This Old In-house: When In Doubt – Source It Out

Bruce, the “stick it in your eye” client facing IT guy, was polite enough when he told me that his department could not execute on my department’s request for more bandwidth. This, in spite of the fact that we were opening satellite studios in England, France, Germany and Spain and needed to be able to share files with them. And forget about the fact that it literally took an entire night to send press-ready files to our printers for time sensitive marketing pieces.

My IT colleague had a dozen different ways to say no – too expensive, not technically feasible, unfair favoritism over other groups, not sanctioned by management and on and on ad nauseum. Bruce was playing rope-a-dope with me and I was faltering in my resolve.

Fortunately, my bureaucracy battle-hardened boss gave me the perfect piece of advice – look into outsourcing the project. I dutifully did my homework and found a plethora of vendors who could economically and efficiently set our group up with point-to-point file transfer solutions.

I’ll never forget just how quickly old Bruce beat a path to my office door from across campus when he got my email giving him the heads up on my project. I couldn’t be serious, he whined. What about content security? Covered, I smugly responded. Cost? – Less than yours. Management approval? Our clients were already sending their managers emails praising my team’s can-do attitude.

Bruce folded when faced with the prospect of obsolescence and being outsourced.

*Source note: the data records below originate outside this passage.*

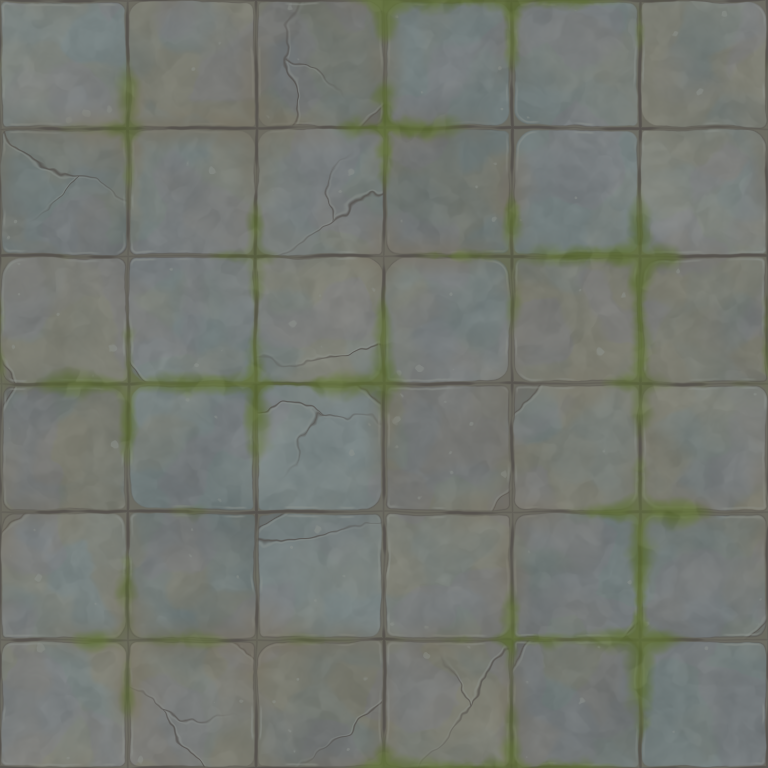
Write a Shadertoy shader that draws this texture.

```glsl
const float TILES = 6.0;
const vec3 STONE_COOL = vec3(0.448, 0.490, 0.490);
const vec3 STONE_WARM = vec3(0.483, 0.484, 0.440);
const vec3 STONE_VIOLET = vec3(0.472, 0.474, 0.490);
const vec3 JOINT = vec3(0.415, 0.410, 0.370);
const vec3 SHADOW = vec3(0.320, 0.305, 0.290);
const vec3 EARTH = vec3(0.460, 0.430, 0.365);
const vec3 RIM = vec3(0.550, 0.570, 0.550);
const vec3 MOSS = vec3(0.365, 0.435, 0.200);

float hash(vec2 p, float seed) {
    vec3 q = fract((p.xyx + seed * 17.31) * vec3(0.1031, 0.1030, 0.0973));
    q += dot(q, q.yzx + 33.33);
    return fract((q.x + q.y) * q.z);
}

// Value noise that wraps across the canvas
float noise(vec2 uv, float scale, float seed) {
    vec2 p = uv * scale, i = floor(p), f = fract(p);
    vec2 a = mod(i, scale), b = mod(i + 1.0, scale);
    f = f * f * (3.0 - 2.0 * f);
    return mix(mix(hash(a, seed), hash(vec2(b.x, a.y), seed), f.x),
               mix(hash(vec2(a.x, b.y), seed), hash(b, seed), f.x), f.y);
}

float fbm(vec2 uv, float scale, float seed) {
    float sum = 0.0, amp = 0.533;
    for (int k = 0; k < 4; k++) {
        sum += amp * noise(uv, scale, seed + float(k));
        scale *= 2.0;
        amp *= 0.5;
    }
    return sum;
}

// Soft-edged patches of constant value, like brush dabs
float dabs(vec2 uv, float scale, float seed) {
    vec2 p = uv * scale, i = floor(p);
    float sum = 0.0, total = 0.0;
    for (int y = -1; y <= 1; y++)
    for (int x = -1; x <= 1; x++) {
        vec2 c = i + vec2(x, y), id = mod(c, scale);
        vec2 r = c + vec2(hash(id, seed), hash(id, seed + 1.0)) - p;
        float w = exp(-11.0 * dot(r, r)) + 1e-6;
        sum += w * hash(id, seed + 2.0);
        total += w;
    }
    return sum / total;
}

float roundBox(vec2 p, float halfSize, float radius) {
    vec2 q = abs(p) - halfSize + radius;
    return length(max(q, 0.0)) + min(max(q.x, q.y), 0.0) - radius;
}

float line(float d, float width, float aa) {
    return 1.0 - smoothstep(width - aa, width + aa, abs(d));
}

vec2 direction(float angle) { return vec2(cos(angle), sin(angle)); }

// Main fracture with one branch: x is the dark gap, y its lit edge
vec2 fracture(vec2 p, vec2 id, float bend, float aa) {
    float angle = 6.2832 * hash(id, 31.0);
    vec2 n = direction(angle);
    float s = dot(p, n) - 0.1 - 0.22 * hash(id, 32.0) + bend;
    float along = dot(p, vec2(-n.y, n.x)) - 0.2 * (hash(id, 33.0) - 0.5);
    float turn = mix(0.5, 1.1, hash(id, 34.0));
    float b = along * cos(turn) + s * sin(turn) * 0.6 + bend * 0.5;
    float side = step(s, 0.0) * step(0.45, hash(id, 35.0)) * smoothstep(-0.5, -0.05, s);
    float fade = mix(0.35, 1.0, smoothstep(-0.4, 0.2, along));
    float gap = max(line(s, 0.007, aa) * fade, line(b, 0.005, aa) * side);
    float lit = max(line(s + 0.018, 0.007, aa) * fade, line(b - 0.015, 0.005, aa) * side);
    return vec2(gap, lit);
}

// Small pale pits scattered on a wrapping grid
float flecks(vec2 uv, float scale, float aa) {
    vec2 p = uv * scale, id = floor(p);
    vec2 c = 0.25 + 0.5 * vec2(hash(id, 41.0), hash(id, 42.0));
    float r = mix(0.04, 0.16, pow(hash(id, 43.0), 3.0));
    float d = length(fract(p) - c) + 0.1 * (noise(uv, scale * 8.0, 44.0) - 0.5);
    return step(0.88, hash(id, 45.0)) * (1.0 - smoothstep(r - aa, r + aa, d));
}

void mainImage(out vec4 fragColor, in vec2 fragCoord) {
    vec2 uv = fragCoord / iResolution.xy;
    float aa = max(TILES / iResolution.y, 0.006);
    vec2 warp = vec2(fbm(uv, 18.0, 1.0), fbm(uv, 18.0, 6.0)) - 0.5;
    vec2 grid = uv * TILES + 0.03 * warp;
    vec2 id = mod(floor(grid), TILES), p = fract(grid) - 0.5;

    // Ragged tile outline, each corner worn differently
    float wear = hash(id * 2.0 + step(0.0, p), 11.0);
    float d = roundBox(p, mix(0.478, 0.492, hash(id, 12.0)), mix(0.03, 0.17, wear * wear));
    d += 0.022 * (fbm(uv, 36.0, 80.0) - 0.5);
    float seam = 0.5 - max(abs(p.x), abs(p.y));

    // Mottled stone
    vec2 brush = uv + 0.035 * warp;
    float broad = dabs(brush, 18.0, 13.0), fine = dabs(brush, 54.0, 16.0);
    float cloud = fbm(uv, 12.0, 20.0), grain = fbm(brush, 60.0, 85.0);
    float hue = 0.5 + 0.65 * (hash(id, 24.0) - 0.55) + 0.6 * (broad - 0.5) + 0.5 * (cloud - 0.5);
    vec3 stone = mix(STONE_COOL, STONE_WARM, smoothstep(0.0, 1.0, hue));
    stone = mix(stone, STONE_VIOLET, 0.5 * smoothstep(0.45, 0.75, dabs(brush, 15.0, 25.0)));
    stone += 0.045 * (hash(id, 28.0) - 0.5) + 0.03 * (fine - 0.5);
    stone += 0.075 * (cloud - 0.5) + 0.035 * (grain - 0.5);
    stone = mix(stone, RIM, 0.5 * flecks(uv, 30.0, aa * 5.0));

    // Cracks and chipped corners on some tiles
    float bend = 0.32 * (fbm(uv, 16.0, 36.0) - 0.5);
    vec2 crack = fracture(p, id, bend, aa) * step(0.7, hash(id, 37.0));
    vec2 corner = sign(vec2(hash(id, 51.0), hash(id, 52.0)) - 0.5);
    float chip = dot(p * corner, vec2(0.75, 0.66)) - 0.57 + 0.6 * bend;
    float chipped = step(0.65, hash(id, 53.0));
    stone = mix(stone, SHADOW, 0.3 * chipped * smoothstep(-aa, aa, chip));
    stone = mix(stone, RIM, 0.4 * max(crack.y, chipped * line(chip + 0.018, 0.007, aa)));
    stone = mix(stone, SHADOW, 0.75 * max(crack.x, chipped * line(chip, 0.005, aa)));

    // Broken lit rim and earth stains along the edges
    float rimStrength = smoothstep(0.45, 0.8, noise(uv, 42.0, 54.0));
    stone = mix(stone, RIM, 0.5 * rimStrength * line(d + 0.017, 0.007, aa));
    float dirt = smoothstep(0.42, 0.75, fbm(uv, 6.0, 60.0)) * smoothstep(-0.2, 0.02, d);
    stone = mix(stone, EARTH, 0.55 * dirt);

    // Thin seams that fade in and out, with faint tile outlines
    float depth = smoothstep(0.25, 0.7, noise(uv, 30.0, 65.0));
    vec3 color = mix(stone, JOINT, 0.85 * smoothstep(-aa, aa, d));
    color = mix(color, SHADOW, mix(0.1, 0.5, 1.0 - depth) * line(d, 0.004, aa));
    color = mix(color, SHADOW, mix(0.4, 0.85, depth) * line(seam, mix(0.006, 0.012, depth), aa));

    // Patchy moss spreads out of the joints
    float growth = smoothstep(0.47, 0.7, fbm(uv, 6.0, 70.0));
    float reach = mix(0.01, 0.26, growth * pow(fbm(uv, 18.0, 75.0), 1.5));
    float moss = growth * smoothstep(-reach, 0.02, d + 0.05 * (grain - 0.5));
    color = mix(color, MOSS + 0.07 * (fine - 0.5), 0.75 * moss);

    fragColor = vec4(color, 1.0);
}
```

I had called his team’s bluff and they implemented the bandwidth initiative we requested thus benefitting our team and, more importantly, our company.

3 thoughts on “This Old In-house: When In Doubt – Source It Out

  1. Jessica

    Sometimes the “Asking for forgiveness is easier than asking for permission,” mentality (within reason) is the best way to function in a corporate environment.
    My iMac is the only non-networked, non-PC computer in our corporation, and IT has their knickers in a knot over my having gotten it, and flat-out refuse to support it.
    It became painfully clear that their refusal has a lot more to do with ineptitude and unfamiliarity with Apple than inflexibility when they sent someone to install a second internet jack in someone’s office for their iPad. It was a sad day when I had to explain to the IT professionals that iPads operate on wi-fi… <:)